A proposal by the Coalition of Greater Minnesota Cities would tax non-essential personal care services and digital music downloads to raise an additional $60 million in state revenue.

If adopted, the bill also would freeze Gov. Tim Pawlenty's "unallotment" of cities' 2010 Local Government Aid and Market Value Credit funds and keep that funding at 2009 levels.

"We believe these cuts will be so devastating in the long run that we have to stop them," said Tim Flaherty, the executive director of the CGMC, in a press conference by telephone Friday morning.

The bill would expand Minnesota's sales tax to include facials, manicures, tattoos and body piercings. It would not include haircuts.

Repeated cuts to LGA have had cities scrambling in recent years to cover lost dollars.

Cloquet Mayor Bruce Ahlgren said cities have been cutting staff and reducing essential services.

"Something needs to be done to make sure our communities stay strong," he said.

The Coalition noted that LGA comprises 2.9 percent of the state's budget but has been asked to cover up to 16 percent of Pawlenty's 2010 budget plan, not including the delay in funding to school districts.

"I do endorse this because I know the governor has asked for additional ideas as to how to balance the budget," Ahlgren said.

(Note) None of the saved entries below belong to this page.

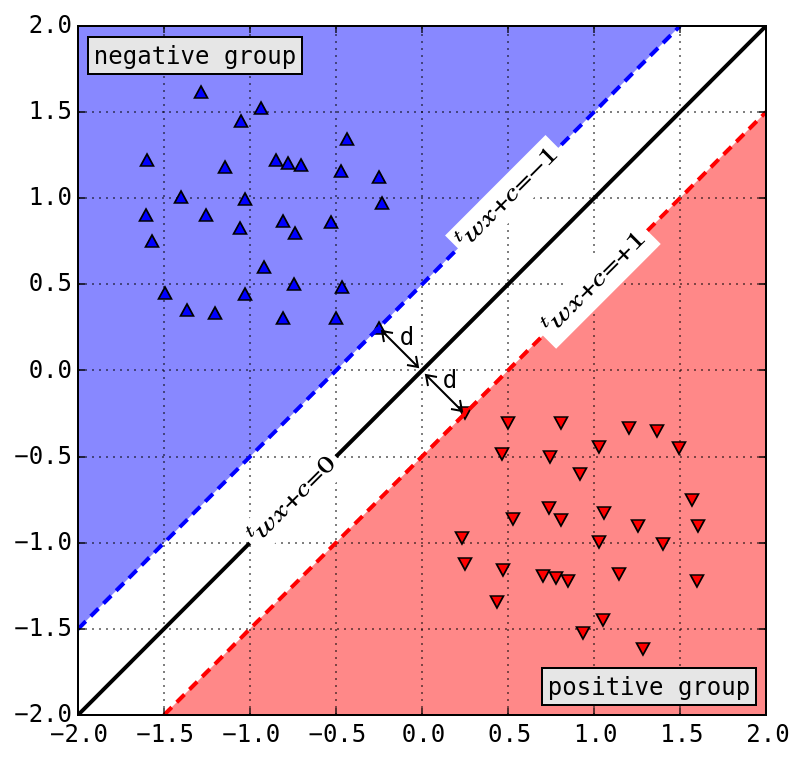
<!DOCTYPE html>
<html lang="en">
<head>
<meta charset="utf-8">
<title>Maximum margin classifier</title>
<style>
:root {
  --ink: #000;
  --paper: #fff;
  --negative: #00f;
  --negative-area: #8888ff;
  --positive: #f00;
  --positive-area: #ff8888;
  --tag: #e6e6e6;
}
* { box-sizing: border-box; }
html, body { margin: 0; overflow: hidden; background: var(--paper); }
.chart {
  position: relative;
  width: 800px;
  height: 760px;
  overflow: hidden;
  color: var(--ink);
  font: 24px/30px "DejaVu Sans Mono", "Noto Sans Mono", monospace;
}
.plot { position: absolute; inset: 0; display: block; }
.axis { position: absolute; display: flex; justify-content: space-between; }
.axis-y { left: 0; top: 10px; width: 72px; height: 719px; flex-direction: column; text-align: right; }
.axis-y span { align-self: flex-end; white-space: nowrap; }
.axis-x { left: 39px; top: 719px; width: 769px; }
.axis-x span { width: 80px; text-align: center; }
.group-tag {
  position: absolute;
  display: flex;
  align-items: center;
  justify-content: center;
  width: 216px;
  height: 39px;
  border: 2px solid var(--ink);
  background: var(--tag);
  white-space: nowrap;
}
.group-tag.negative { left: 87px; top: 36px; }
.group-tag.positive { left: 541px; top: 667px; }
.negative-area { fill: var(--negative-area); }
.positive-area { fill: var(--positive-area); }
.grid { stroke: var(--ink); stroke-width: 1; stroke-dasharray: 2 5; fill: none; }
.boundary { stroke: var(--ink); stroke-width: 4; }
.margin { stroke-width: 4; stroke-dasharray: 11 7; }
.margin.negative { stroke: var(--negative); }
.margin.positive { stroke: var(--positive); }
.samples { stroke: var(--ink); stroke-width: 1.7; }
.samples.negative { fill: var(--negative); }
.samples.positive { fill: var(--positive); }
.equation rect { fill: var(--paper); }
.equation text { font: italic 23px "TeX Gyre Schola", "Noto Serif", serif; text-anchor: middle; }
.equation .sup { font-size: 17px; }
.equation .num { font-style: normal; }
.distance { stroke: var(--ink); stroke-width: 2; fill: none; }
.distance-label { text-anchor: middle; }
.frame { stroke: var(--ink); stroke-width: 2; fill: none; }
.ticks { stroke: var(--ink); stroke-width: 1.3; fill: none; }
</style>
</head>
<body>
<main class="chart">
  <svg class="plot" width="800" height="760" viewBox="0 0 800 760" role="img" aria-label="Two groups of points divided by a line with equal margins d">
    <defs>
      <clipPath id="plot-area"><rect x="78" y="26" width="688" height="689"/></clipPath>
      <path id="sample" d="M0-6 6.5 6H-6.5Z"/>
      <g id="samples">
        <use href="#sample" x="201" y="92"/>
        <use href="#sample" x="261" y="108"/>
        <use href="#sample" x="241" y="121"/>
        <use href="#sample" x="347" y="139"/>
        <use href="#sample" x="147" y="160"/>
        <use href="#sample" x="225" y="167"/>
        <use href="#sample" x="276" y="160"/>
        <use href="#sample" x="288" y="163"/>
        <use href="#sample" x="301" y="165"/>
        <use href="#sample" x="341" y="171"/>
        <use href="#sample" x="379" y="177"/>
        <use href="#sample" x="382" y="203"/>
        <use href="#sample" x="181" y="197"/>
        <use href="#sample" x="245" y="199"/>
        <use href="#sample" x="146" y="215"/>
        <use href="#sample" x="206" y="215"/>
        <use href="#sample" x="240" y="228"/>
        <use href="#sample" x="283" y="221"/>
        <use href="#sample" x="295" y="233"/>
        <use href="#sample" x="331" y="222"/>
        <use href="#sample" x="152" y="241"/>
        <use href="#sample" x="264" y="267"/>
        <use href="#sample" x="165" y="293"/>
        <use href="#sample" x="187" y="310"/>
        <use href="#sample" x="215" y="313"/>
        <use href="#sample" x="245" y="294"/>
        <use href="#sample" x="294" y="284"/>
        <use href="#sample" x="342" y="287"/>
        <use href="#sample" x="283" y="318"/>
        <use href="#sample" x="336" y="318"/>
        <use href="#sample" x="379" y="328"/>
      </g>
      <path id="distance" d="M0 0 36 36M2 11 0 0 11 2M34 25 36 36 25 34"/>
      <path id="ticks-x" d="M164 0v7M250 0v7M336 0v7M422 0v7M508 0v7M594 0v7M680 0v7"/>
      <path id="ticks-y" d="M0 112h7M0 198h7M0 284h7M0 370h7M0 457h7M0 543h7M0 629h7"/>
    </defs>

    <g clip-path="url(#plot-area)">
      <polygon class="negative-area" points="78,26 680,26 78,629"/>
      <polygon class="positive-area" points="766,112 766,715 164,715"/>
      <path class="grid" d="M164 715V26M250 715V26M336 715V26M422 715V26M508 715V26M594 715V26M680 715V26M78 112H766M78 198H766M78 284H766M78 370H766M78 457H766M78 543H766M78 629H766"/>
      <use class="samples negative" href="#samples"/>
      <use class="samples positive" href="#samples" transform="rotate(180 422 370.5)"/>
      <line class="margin negative" x1="78" y1="629" x2="680" y2="26"/>
      <line class="margin positive" x1="164" y1="715" x2="766" y2="112"/>
      <line class="boundary" x1="76" y1="717" x2="768" y2="24"/>
    </g>

    <g class="equation" transform="translate(508 198) rotate(-45)">
      <rect x="-71" y="-18" width="142" height="36"/>
      <text y="6" textLength="132" lengthAdjust="spacingAndGlyphs"><tspan class="sup" dy="-9">t</tspan><tspan dy="9">wx</tspan><tspan class="num">+</tspan>c<tspan class="num">=−1</tspan></text>
    </g>
    <g class="equation" transform="translate(595 283) rotate(-45)">
      <rect x="-74" y="-19" width="148" height="38"/>
      <text y="6" textLength="134" lengthAdjust="spacingAndGlyphs"><tspan class="sup" dy="-9">t</tspan><tspan dy="9">wx</tspan><tspan class="num">+</tspan>c<tspan class="num">=+1</tspan></text>
    </g>
    <g class="equation" transform="translate(293 500) rotate(-45)">
      <rect x="-61" y="-18" width="122" height="36"/>
      <text y="6" textLength="113" lengthAdjust="spacingAndGlyphs"><tspan class="sup" dy="-9">t</tspan><tspan dy="9">wx</tspan><tspan class="num">+</tspan>c<tspan class="num">=0</tspan></text>
    </g>

    <use class="distance" href="#distance" x="382" y="331"/>
    <use class="distance" href="#distance" x="426" y="375"/>
    <text class="distance-label" x="407" y="345">d</text>
    <text class="distance-label" x="450" y="388">d</text>

    <g class="ticks">
      <use href="#ticks-x" y="26"/>
      <use href="#ticks-x" y="708"/>
      <use href="#ticks-y" x="78"/>
      <use href="#ticks-y" x="759"/>
    </g>
    <rect class="frame" x="78" y="26" width="688" height="689"/>
  </svg>

  <div class="group-tag negative">negative group</div>
  <div class="group-tag positive">positive group</div>

  <div class="axis axis-y">
    <span>2.0</span><span>1.5</span><span>1.0</span><span>0.5</span><span>0.0</span><span>−0.5</span><span>−1.0</span><span>−1.5</span><span>−2.0</span>
  </div>
  <div class="axis axis-x">
    <span>−2.0</span><span>−1.5</span><span>−1.0</span><span>−0.5</span><span>0.0</span><span>0.5</span><span>1.0</span><span>1.5</span><span>2.0</span>
  </div>
</main>
</body>
</html>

Flaherty acknowledge Pawlenty's opposition to tax increases, saying that Republicans are not in favor of new revenue sources and the DFL is advocating for new income or property tax increases.

He said he hopes this bill could be a compromise.

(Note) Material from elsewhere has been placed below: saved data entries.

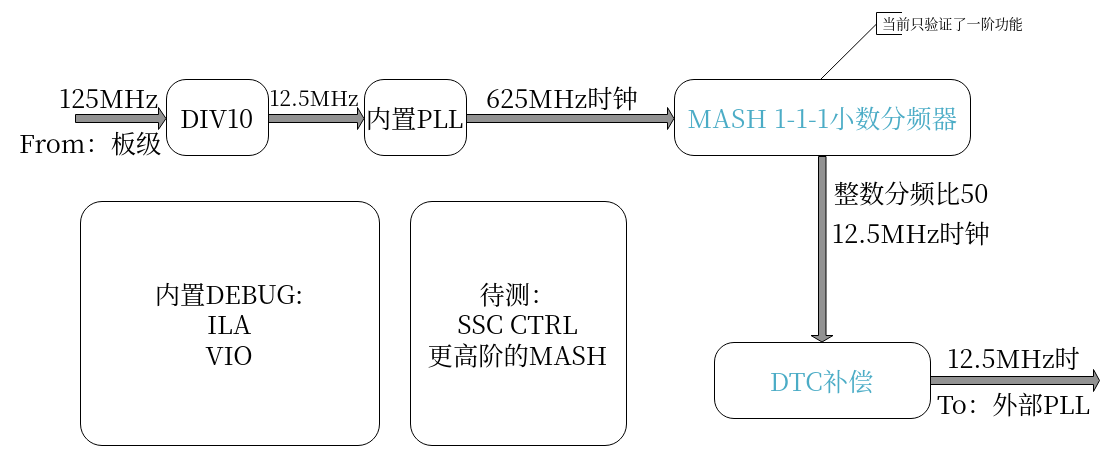
<!DOCTYPE html>
<html lang="zh-CN">
<head>
<meta charset="utf-8">
<title>小数分频时钟框图</title>
<style>
:root {
  --paper: #ffffff;
  --ink: #000000;
  --arrow: #929292;
  --accent: #4bacc6;
}
* { box-sizing: border-box; }
html, body { margin: 0; background: var(--paper); }
.diagram {
  position: relative;
  width: 1112px;
  height: 458px;
  overflow: hidden;
  background: var(--paper);
  color: var(--ink);
  font: 25.3px/30.5px "Noto Serif CJK SC", "Noto Serif", serif;
  white-space: nowrap;
}
.wires { position: absolute; left: 0; top: 0; }
.arrow { fill: var(--arrow); stroke: var(--ink); stroke-width: 1; }
.callout { fill: none; stroke: var(--ink); stroke-width: 1; }
.label, .note { position: absolute; margin: 0; }
.label { text-align: center; line-height: 36px; }
.label span { display: block; }
.note { left: 882px; top: 13px; font-size: 14.1px; line-height: 20px; }
.board-clock { left: 19px; top: 79px; width: 141px; }
.board-clock .rate { margin: 0 0 9px 40px; text-align: left; }
.divided-clock { left: 269px; top: 79px; width: 90px; font-size: 21px; }
.pll-clock { left: 486px; top: 79px; }
.ratio { left: 831px; top: 172px; width: 160px; line-height: 40px; }
.output { left: 936px; top: 339px; width: 155px; }
.output .rate { margin-bottom: 10px; }
.block {
  position: absolute;
  display: flex;
  flex-direction: column;
  align-items: center;
  justify-content: center;
  padding-right: 2px;
  border: 1px solid var(--ink);
  border-radius: 20px;
  background: var(--paper);
}
.core { color: var(--accent); }
.div10 { left: 166px; top: 79px; width: 103px; height: 77px; }
.pll { left: 364px; top: 79px; width: 103px; height: 77px; }
.mash { left: 674px; top: 79px; width: 297px; height: 77px; padding-right: 0; letter-spacing: 0.35px; }
.dtc { left: 714px; top: 342px; width: 217px; height: 77px; }
.debug { left: 80px; top: 201px; width: 300px; height: 245px; border-radius: 22px; }
.pending { left: 410px; top: 201px; width: 217px; height: 245px; border-radius: 22px; }
</style>
</head>
<body>
<main class="diagram">
  <svg class="wires" width="1112" height="458" viewBox="0 0 1112 458" aria-hidden="true">
    <g class="arrow">
      <polygon points="75.5,114.5 158.5,114.5 158.5,107.5 166,118.5 158.5,129.5 158.5,122.5 75.5,122.5"/>
      <polygon points="268.5,114.5 357.5,114.5 357.5,107.5 364,118.5 357.5,129.5 357.5,122.5 268.5,122.5"/>
      <polygon points="466.5,114.5 667.5,114.5 667.5,107.5 674,118.5 667.5,129.5 667.5,122.5 466.5,122.5"/>
      <polygon points="818.5,156.5 826,156.5 826,335.5 833,335.5 822,342 811,335.5 818.5,335.5"/>
      <polygon points="930.5,376.5 1093.5,376.5 1093.5,369.5 1099.5,380.5 1093.5,391.5 1093.5,384.5 930.5,384.5"/>
    </g>
    <g class="callout">
      <polyline points="902,12.5 876.5,12.5 876.5,34.5 902,34.5"/>
      <line x1="876.5" y1="24" x2="821" y2="79"/>
    </g>
  </svg>

  <p class="note">当前只验证了一阶功能</p>
  <p class="label board-clock"><span class="rate">125MHz</span><span>From：板级</span></p>
  <p class="label divided-clock">12.5MHz</p>
  <p class="label pll-clock">625MHz时钟</p>
  <p class="label ratio">整数分频比50<br>12.5MHz时钟</p>
  <p class="label output"><span class="rate">12.5MHz时</span><span>To：外部PLL</span></p>

  <section class="block div10">DIV10</section>
  <section class="block pll">内置PLL</section>
  <section class="block core mash">MASH 1-1-1小数分频器</section>
  <section class="block core dtc">DTC补偿</section>
  <section class="block debug"><span>内置DEBUG:</span><span>ILA</span><span>VIO</span></section>
  <section class="block pending"><span>待测：</span><span>SSC CTRL</span><span>更高阶的MASH</span></section>
</main>
</body>
</html>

"This is a starting point for the discussion," he said.

The CGMC, he said, will be working in the next 2-3 weeks to obtain bi-partnership support for the bill, which has been authored by Sen. Rod Skoe, DFL-Clearbrook, in the Senate and Rep. Dave Olin, DFL-Thief River Falls, in the House of Representatives.

If legislators are opposed to the bill, Flaherty said, the Coalition will simply ask them what they are willing to support.

"I can't believe people aren't going to think this is better and less of an impact on economic recovery than all these layoffs and service cuts and property tax increases," he said.